A recent, wide ranging interview with Dermot Byrne, President of Engineers Ireland, highlighted the need for high quality infrastructure which is vital to Irish society, and the continuing improvement of the Irish economy. This is all the more vital as the economy moves into recovery phase.
Mr. Byrne emphasised the need to develop a transport infrastructure in line with the needs of a growing economy. In recent years the Government has decreased the level of capital expenditure on transport infrastructure, and in particular, the investment in land transport, thus creating serious bottlenecks in Dublin, Cork and Galway.
Mechanical & Electrical Engineers:
This highlights the need to de-carbonise our energy systems across the electrical, heating and transport sections by 2050. Government policy objectives such as eliminating coal and peat fired generation are broadly on line if we continue to promote renewable energy sources such as wind, wave and solar power.
The land transport sector accounts for a very large majority of oil based journeys. To achieve the objectives this must be changed to electric or hybrid vehicles and the Government must continue to incentivise the change over by eliminating tax take, whether by VRT or Road tax on such environmental friendly vehicles.

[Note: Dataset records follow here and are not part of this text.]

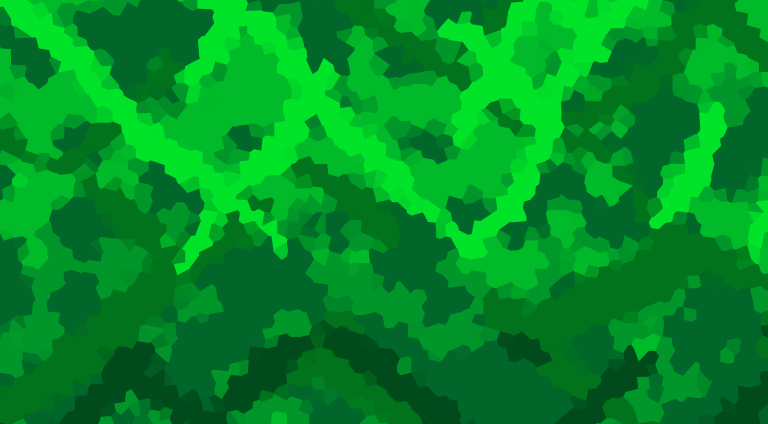
A Shadertoy shader for this texture:

```glsl
// Jungle camouflage: a mosaic of flat, irregular Voronoi cells.
// Each cell takes one colour from a layered scene of foliage blobs and
// crossing diagonal vines, bright near the top and dark near the bottom.

const float CELLS_PER_HEIGHT = 34.0;
const float CELL_JITTER = 0.9;
const float EDGE_SOFTNESS = 0.006;

const vec3 SHADE  = vec3(0.00, 0.40, 0.16);
const vec3 LEAF   = vec3(0.00, 0.59, 0.16);
const vec3 FRESH  = vec3(0.00, 0.73, 0.16);
const vec3 BRIGHT = vec3(0.00, 0.89, 0.16);
const vec3 MOSS   = vec3(0.00, 0.45, 0.11);
const vec3 DEEP   = vec3(0.00, 0.29, 0.11);

vec2 hash2(vec2 p) {
    vec3 q = fract(vec3(p.xyx) * vec3(0.1031, 0.1030, 0.0973));
    q += dot(q, q.yzx + 33.33);
    return fract((q.xx + q.yz) * q.zy);
}

float noise(vec2 p) {
    vec2 cell = floor(p);
    vec2 f = fract(p);
    f = f * f * (3.0 - 2.0 * f);
    float low = mix(hash2(cell).x, hash2(cell + vec2(1, 0)).x, f.x);
    float high = mix(hash2(cell + vec2(0, 1)).x, hash2(cell + vec2(1, 1)).x, f.x);
    return mix(low, high, f.y);
}

// Distance to a family of wavy, broken parallel strands
float strandDistance(vec2 p, float degrees, float spacing, float seed) {
    vec2 wave = vec2(noise(p * 3.5 + seed), noise(p * 3.5 + seed + 41.0));
    p += 0.09 * (wave - 0.5);
    float angle = radians(degrees);
    float along = dot(p, vec2(cos(angle), sin(angle)));
    float across = dot(p, vec2(-sin(angle), cos(angle))) / spacing + seed;
    float id = floor(across);
    float centre = 0.5 + 0.3 * (hash2(vec2(id + 50.0, seed)).x - 0.5);
    float gap = smoothstep(0.52, 0.66, noise(vec2(along * 3.0 + 20.0, id * 7.3 + seed + 90.0)));
    return abs(across - id - centre) * spacing + 0.1 * gap;
}

// Two strand families that cross each other
float vineDistance(vec2 p, float rising, float falling, float spacing, float seed) {
    return min(strandDistance(p, rising, spacing, seed),
               strandDistance(p, falling, spacing * 1.15, seed + 13.7));
}

float cover(float dist, float halfWidth) {
    return smoothstep(-EDGE_SOFTNESS, EDGE_SOFTNESS, halfWidth - dist);
}

float foliage(vec2 p) {
    return 0.78 * noise(p * 10.5 + 30.0) + 0.22 * noise(p * 24.0 + 70.0);
}

vec3 jungle(vec2 p) {
    // Ragged height, so that the vines end at different levels
    float height = p.y + 0.26 * (noise(p * vec2(5.0, 3.0) + 9.0) - 0.5);
    float light = smoothstep(0.34, 0.56, height);
    float brightVine = vineDistance(p, 56.0, -43.0, 0.26, 3.2);

    // Foliage blobs, denser beside the bright vines
    float halo = 0.12 * light * (1.0 - smoothstep(0.02, 0.085, brightVine));
    float leaves = foliage(p) + halo;
    vec3 colour = SHADE;
    colour = mix(colour, LEAF, smoothstep(-0.02, 0.02, leaves - mix(0.55, 0.45, light)));
    colour = mix(colour, FRESH, smoothstep(-0.02, 0.02, leaves - mix(0.82, 0.55, light)));

    // Moss vines, widest below the middle
    float belt = smoothstep(0.0, 0.2, p.y) * (1.0 - smoothstep(0.4, 0.6, height));
    float mossVine = vineDistance(p, 39.0, -35.0, 0.34, 6.4);
    colour = mix(colour, MOSS, cover(mossVine, mix(0.027, 0.06, belt)));

    // Deep vines at the bottom, bright vines at the top
    float depth = 1.0 - smoothstep(0.18, 0.4, height);
    float deepVine = vineDistance(p, 44.0, -38.0, 0.28, 11.9);
    colour = mix(colour, DEEP, cover(deepVine, mix(-0.03, 0.036, depth)));
    return mix(colour, BRIGHT, cover(brightVine, mix(-0.03, 0.032, light)));
}

// Finds the nearest and second nearest cell sites, relative to p
void nearestSites(vec2 p, out vec2 first, out vec2 second) {
    vec2 cell = floor(p);
    first = vec2(8.0);
    second = vec2(9.0);
    for (int y = -1; y <= 1; y++) {
        for (int x = -1; x <= 1; x++) {
            vec2 id = cell + vec2(x, y);
            vec2 site = id + 0.5 + CELL_JITTER * (hash2(id + 100.0) - 0.5) - p;
            if (dot(site, site) < dot(first, first)) {
                second = first;
                first = site;
            } else if (dot(site, site) < dot(second, second)) {
                second = site;
            }
        }
    }
}

void mainImage(out vec4 fragColor, in vec2 fragCoord) {
    vec2 p = fragCoord / iResolution.y * CELLS_PER_HEIGHT;
    float pixel = CELLS_PER_HEIGHT / iResolution.y;

    vec2 first, second;
    nearestSites(p, first, second);

    // Blend the two cells across one pixel at their shared border
    float border = dot(0.5 * (first + second), normalize(second - first));
    float inside = clamp(0.5 + border / pixel, 0.0, 1.0);
    vec3 colour = mix(jungle((p + second) / CELLS_PER_HEIGHT),
                      jungle((p + first) / CELLS_PER_HEIGHT), inside);
    fragColor = vec4(colour, 1.0);
}
```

The installation of Ireland’s broadband infrastructure is the twenty first century equivalent of the rural electrification undertaken one hundred years ago, in terms of ambition, scale and socio economic benefits to the nation. The availability of skilled resources, including skilled Mechanical and Electrical engineers is paramount. Not only is recruitment of students to enter into third level education in the engineering professions being targeted by state and private companies, but there is a huge demand for graduate engineers, both mechanical and Electrical, at present. However, in order to future proof the country’s sustainable economic growth, and public infrastructure requirements, there is a continuing need to build interest in the engineering professions.
Government needs to work with the industry to encourage students to choose engineering as a career and to indicate ways to journey through the various training and education routes available, e.g. third level, apprenticeship, and further skills based training programs.
If you are considering a move back to Ireland and wish to discuss the current opportunities within the Architecture, Engineering, Quantity Surveying and Construction industries, please contact firstname.lastname@example.org or call Caroline on + 353 86 8055216.